**** DATA TO PROCESS

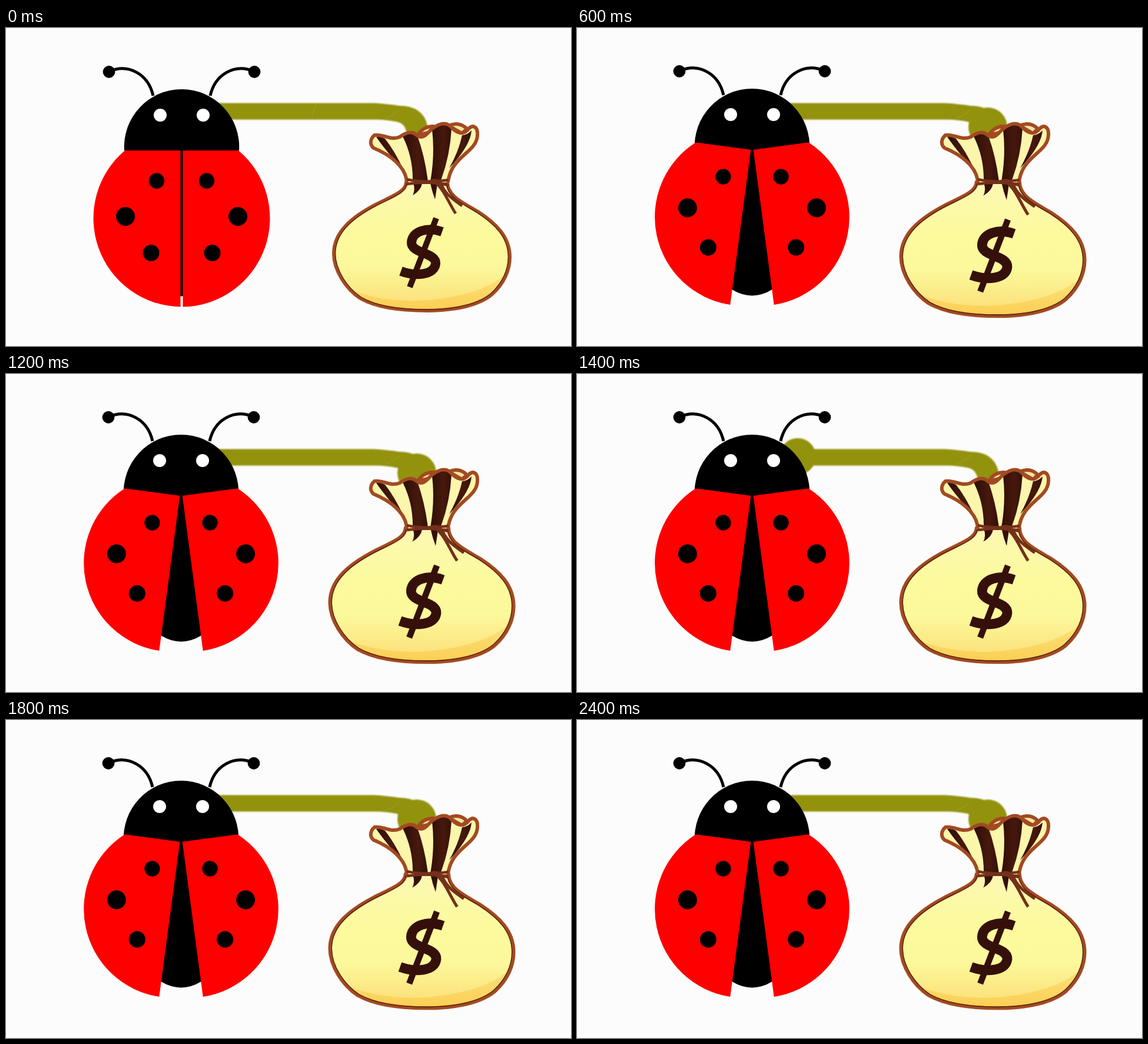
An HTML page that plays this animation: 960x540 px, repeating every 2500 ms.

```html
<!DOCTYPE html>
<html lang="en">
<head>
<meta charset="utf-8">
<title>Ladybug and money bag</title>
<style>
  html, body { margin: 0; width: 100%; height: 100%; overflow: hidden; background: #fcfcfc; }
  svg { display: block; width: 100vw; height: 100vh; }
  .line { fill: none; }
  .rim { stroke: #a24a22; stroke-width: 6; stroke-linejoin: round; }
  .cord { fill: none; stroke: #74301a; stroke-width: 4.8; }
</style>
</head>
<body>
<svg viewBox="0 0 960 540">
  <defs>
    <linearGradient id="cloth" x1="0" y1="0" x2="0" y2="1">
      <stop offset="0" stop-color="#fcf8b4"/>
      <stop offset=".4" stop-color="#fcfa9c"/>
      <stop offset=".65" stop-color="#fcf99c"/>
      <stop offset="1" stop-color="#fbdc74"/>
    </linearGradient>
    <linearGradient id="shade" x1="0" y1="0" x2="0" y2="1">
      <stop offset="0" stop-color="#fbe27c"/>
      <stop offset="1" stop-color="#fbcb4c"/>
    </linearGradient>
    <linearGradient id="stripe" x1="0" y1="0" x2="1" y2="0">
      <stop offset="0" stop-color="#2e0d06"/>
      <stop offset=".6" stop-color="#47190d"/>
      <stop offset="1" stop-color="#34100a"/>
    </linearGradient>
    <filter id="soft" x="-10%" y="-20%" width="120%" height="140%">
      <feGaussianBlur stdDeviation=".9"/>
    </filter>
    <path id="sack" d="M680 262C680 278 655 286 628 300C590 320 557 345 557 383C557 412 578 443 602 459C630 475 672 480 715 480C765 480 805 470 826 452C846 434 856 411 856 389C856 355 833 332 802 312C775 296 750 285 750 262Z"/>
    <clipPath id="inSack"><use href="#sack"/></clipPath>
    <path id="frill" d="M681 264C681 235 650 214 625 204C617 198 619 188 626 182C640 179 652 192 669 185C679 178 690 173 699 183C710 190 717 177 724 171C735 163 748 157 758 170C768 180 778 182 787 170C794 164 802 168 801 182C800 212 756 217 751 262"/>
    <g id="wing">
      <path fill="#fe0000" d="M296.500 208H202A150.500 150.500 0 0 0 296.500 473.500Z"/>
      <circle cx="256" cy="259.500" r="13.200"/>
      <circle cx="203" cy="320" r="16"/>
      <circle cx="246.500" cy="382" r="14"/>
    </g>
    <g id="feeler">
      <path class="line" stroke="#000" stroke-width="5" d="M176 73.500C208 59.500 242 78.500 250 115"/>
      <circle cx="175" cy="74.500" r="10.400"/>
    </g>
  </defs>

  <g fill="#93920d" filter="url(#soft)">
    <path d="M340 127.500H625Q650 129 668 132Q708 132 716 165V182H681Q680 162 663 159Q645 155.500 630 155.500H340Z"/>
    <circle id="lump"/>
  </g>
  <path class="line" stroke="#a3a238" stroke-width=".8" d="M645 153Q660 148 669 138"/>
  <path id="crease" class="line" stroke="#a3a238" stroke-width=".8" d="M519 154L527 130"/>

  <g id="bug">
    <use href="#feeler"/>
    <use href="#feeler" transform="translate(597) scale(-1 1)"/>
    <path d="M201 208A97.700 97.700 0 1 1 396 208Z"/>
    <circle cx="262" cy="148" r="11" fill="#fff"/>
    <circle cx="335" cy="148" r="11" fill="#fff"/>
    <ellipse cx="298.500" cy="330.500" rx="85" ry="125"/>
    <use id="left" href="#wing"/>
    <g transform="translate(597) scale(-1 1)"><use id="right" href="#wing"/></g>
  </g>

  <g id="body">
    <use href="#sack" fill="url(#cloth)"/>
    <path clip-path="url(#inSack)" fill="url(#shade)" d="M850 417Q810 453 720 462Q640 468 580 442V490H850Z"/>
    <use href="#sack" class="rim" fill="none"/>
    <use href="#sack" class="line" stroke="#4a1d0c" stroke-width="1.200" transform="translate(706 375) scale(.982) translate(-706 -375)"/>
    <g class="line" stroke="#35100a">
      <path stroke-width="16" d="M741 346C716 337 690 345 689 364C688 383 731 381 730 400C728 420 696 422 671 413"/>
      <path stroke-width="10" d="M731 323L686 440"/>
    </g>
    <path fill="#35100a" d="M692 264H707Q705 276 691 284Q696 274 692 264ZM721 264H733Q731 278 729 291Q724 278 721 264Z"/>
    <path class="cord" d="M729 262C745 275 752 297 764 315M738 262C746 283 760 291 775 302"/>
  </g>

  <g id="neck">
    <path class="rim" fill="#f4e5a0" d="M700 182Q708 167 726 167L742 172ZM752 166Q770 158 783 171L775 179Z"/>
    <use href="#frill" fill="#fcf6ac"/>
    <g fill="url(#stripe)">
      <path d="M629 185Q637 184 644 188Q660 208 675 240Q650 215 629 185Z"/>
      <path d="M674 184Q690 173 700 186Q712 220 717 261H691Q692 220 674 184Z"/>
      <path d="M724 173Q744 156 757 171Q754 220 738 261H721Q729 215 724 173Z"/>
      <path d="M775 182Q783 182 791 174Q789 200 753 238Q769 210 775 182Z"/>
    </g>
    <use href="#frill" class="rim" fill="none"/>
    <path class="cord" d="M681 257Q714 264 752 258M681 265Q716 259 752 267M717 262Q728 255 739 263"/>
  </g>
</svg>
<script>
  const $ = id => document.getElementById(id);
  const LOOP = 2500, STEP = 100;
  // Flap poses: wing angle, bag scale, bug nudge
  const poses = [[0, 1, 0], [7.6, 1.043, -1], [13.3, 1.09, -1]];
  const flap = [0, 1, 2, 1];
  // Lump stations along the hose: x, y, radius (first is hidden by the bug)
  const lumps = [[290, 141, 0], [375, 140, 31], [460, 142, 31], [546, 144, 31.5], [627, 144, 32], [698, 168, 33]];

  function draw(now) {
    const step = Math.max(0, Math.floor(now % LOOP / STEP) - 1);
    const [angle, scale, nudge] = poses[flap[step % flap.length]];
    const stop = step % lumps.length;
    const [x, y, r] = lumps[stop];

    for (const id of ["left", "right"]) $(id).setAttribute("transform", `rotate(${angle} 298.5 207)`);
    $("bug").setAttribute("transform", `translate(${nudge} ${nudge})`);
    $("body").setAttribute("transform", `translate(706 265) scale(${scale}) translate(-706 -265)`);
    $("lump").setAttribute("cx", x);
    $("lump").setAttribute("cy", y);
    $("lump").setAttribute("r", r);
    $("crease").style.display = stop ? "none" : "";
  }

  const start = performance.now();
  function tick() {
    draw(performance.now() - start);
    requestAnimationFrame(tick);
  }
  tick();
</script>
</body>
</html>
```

********

Please set down the records above word for word and omit their pictures.

## ANSWER TO THIS EXERCISE:
An HTML page that plays this animation: 960x540 px, repeating every 2500 ms.

```html
<!DOCTYPE html>
<html lang="en">
<head>
<meta charset="utf-8">
<title>Ladybug and money bag</title>
<style>
  html, body { margin: 0; width: 100%; height: 100%; overflow: hidden; background: #fcfcfc; }
  svg { display: block; width: 100vw; height: 100vh; }
  .line { fill: none; }
  .rim { stroke: #a24a22; stroke-width: 6; stroke-linejoin: round; }
  .cord { fill: none; stroke: #74301a; stroke-width: 4.8; }
</style>
</head>
<body>
<svg viewBox="0 0 960 540">
  <defs>
    <linearGradient id="cloth" x1="0" y1="0" x2="0" y2="1">
      <stop offset="0" stop-color="#fcf8b4"/>
      <stop offset=".4" stop-color="#fcfa9c"/>
      <stop offset=".65" stop-color="#fcf99c"/>
      <stop offset="1" stop-color="#fbdc74"/>
    </linearGradient>
    <linearGradient id="shade" x1="0" y1="0" x2="0" y2="1">
      <stop offset="0" stop-color="#fbe27c"/>
      <stop offset="1" stop-color="#fbcb4c"/>
    </linearGradient>
    <linearGradient id="stripe" x1="0" y1="0" x2="1" y2="0">
      <stop offset="0" stop-color="#2e0d06"/>
      <stop offset=".6" stop-color="#47190d"/>
      <stop offset="1" stop-color="#34100a"/>
    </linearGradient>
    <filter id="soft" x="-10%" y="-20%" width="120%" height="140%">
      <feGaussianBlur stdDeviation=".9"/>
    </filter>
    <path id="sack" d="M680 262C680 278 655 286 628 300C590 320 557 345 557 383C557 412 578 443 602 459C630 475 672 480 715 480C765 480 805 470 826 452C846 434 856 411 856 389C856 355 833 332 802 312C775 296 750 285 750 262Z"/>
    <clipPath id="inSack"><use href="#sack"/></clipPath>
    <path id="frill" d="M681 264C681 235 650 214 625 204C617 198 619 188 626 182C640 179 652 192 669 185C679 178 690 173 699 183C710 190 717 177 724 171C735 163 748 157 758 170C768 180 778 182 787 170C794 164 802 168 801 182C800 212 756 217 751 262"/>
    <g id="wing">
      <path fill="#fe0000" d="M296.500 208H202A150.500 150.500 0 0 0 296.500 473.500Z"/>
      <circle cx="256" cy="259.500" r="13.200"/>
      <circle cx="203" cy="320" r="16"/>
      <circle cx="246.500" cy="382" r="14"/>
    </g>
    <g id="feeler">
      <path class="line" stroke="#000" stroke-width="5" d="M176 73.500C208 59.500 242 78.500 250 115"/>
      <circle cx="175" cy="74.500" r="10.400"/>
    </g>
  </defs>

  <g fill="#93920d" filter="url(#soft)">
    <path d="M340 127.500H625Q650 129 668 132Q708 132 716 165V182H681Q680 162 663 159Q645 155.500 630 155.500H340Z"/>
    <circle id="lump"/>
  </g>
  <path class="line" stroke="#a3a238" stroke-width=".8" d="M645 153Q660 148 669 138"/>
  <path id="crease" class="line" stroke="#a3a238" stroke-width=".8" d="M519 154L527 130"/>

  <g id="bug">
    <use href="#feeler"/>
    <use href="#feeler" transform="translate(597) scale(-1 1)"/>
    <path d="M201 208A97.700 97.700 0 1 1 396 208Z"/>
    <circle cx="262" cy="148" r="11" fill="#fff"/>
    <circle cx="335" cy="148" r="11" fill="#fff"/>
    <ellipse cx="298.500" cy="330.500" rx="85" ry="125"/>
    <use id="left" href="#wing"/>
    <g transform="translate(597) scale(-1 1)"><use id="right" href="#wing"/></g>
  </g>

  <g id="body">
    <use href="#sack" fill="url(#cloth)"/>
    <path clip-path="url(#inSack)" fill="url(#shade)" d="M850 417Q810 453 720 462Q640 468 580 442V490H850Z"/>
    <use href="#sack" class="rim" fill="none"/>
    <use href="#sack" class="line" stroke="#4a1d0c" stroke-width="1.200" transform="translate(706 375) scale(.982) translate(-706 -375)"/>
    <g class="line" stroke="#35100a">
      <path stroke-width="16" d="M741 346C716 337 690 345 689 364C688 383 731 381 730 400C728 420 696 422 671 413"/>
      <path stroke-width="10" d="M731 323L686 440"/>
    </g>
    <path fill="#35100a" d="M692 264H707Q705 276 691 284Q696 274 692 264ZM721 264H733Q731 278 729 291Q724 278 721 264Z"/>
    <path class="cord" d="M729 262C745 275 752 297 764 315M738 262C746 283 760 291 775 302"/>
  </g>

  <g id="neck">
    <path class="rim" fill="#f4e5a0" d="M700 182Q708 167 726 167L742 172ZM752 166Q770 158 783 171L775 179Z"/>
    <use href="#frill" fill="#fcf6ac"/>
    <g fill="url(#stripe)">
      <path d="M629 185Q637 184 644 188Q660 208 675 240Q650 215 629 185Z"/>
      <path d="M674 184Q690 173 700 186Q712 220 717 261H691Q692 220 674 184Z"/>
      <path d="M724 173Q744 156 757 171Q754 220 738 261H721Q729 215 724 173Z"/>
      <path d="M775 182Q783 182 791 174Q789 200 753 238Q769 210 775 182Z"/>
    </g>
    <use href="#frill" class="rim" fill="none"/>
    <path class="cord" d="M681 257Q714 264 752 258M681 265Q716 259 752 267M717 262Q728 255 739 263"/>
  </g>
</svg>
<script>
  const $ = id => document.getElementById(id);
  const LOOP = 2500, STEP = 100;
  // Flap poses: wing angle, bag scale, bug nudge
  const poses = [[0, 1, 0], [7.6, 1.043, -1], [13.3, 1.09, -1]];
  const flap = [0, 1, 2, 1];
  // Lump stations along the hose: x, y, radius (first is hidden by the bug)
  const lumps = [[290, 141, 0], [375, 140, 31], [460, 142, 31], [546, 144, 31.5], [627, 144, 32], [698, 168, 33]];

  function draw(now) {
    const step = Math.max(0, Math.floor(now % LOOP / STEP) - 1);
    const [angle, scale, nudge] = poses[flap[step % flap.length]];
    const stop = step % lumps.length;
    const [x, y, r] = lumps[stop];

    for (const id of ["left", "right"]) $(id).setAttribute("transform", `rotate(${angle} 298.5 207)`);
    $("bug").setAttribute("transform", `translate(${nudge} ${nudge})`);
    $("body").setAttribute("transform", `translate(706 265) scale(${scale}) translate(-706 -265)`);
    $("lump").setAttribute("cx", x);
    $("lump").setAttribute("cy", y);
    $("lump").setAttribute("r", r);
    $("crease").style.display = stop ? "none" : "";
  }

  const start = performance.now();
  function tick() {
    draw(performance.now() - start);
    requestAnimationFrame(tick);
  }
  tick();
</script>
</body>
</html>
```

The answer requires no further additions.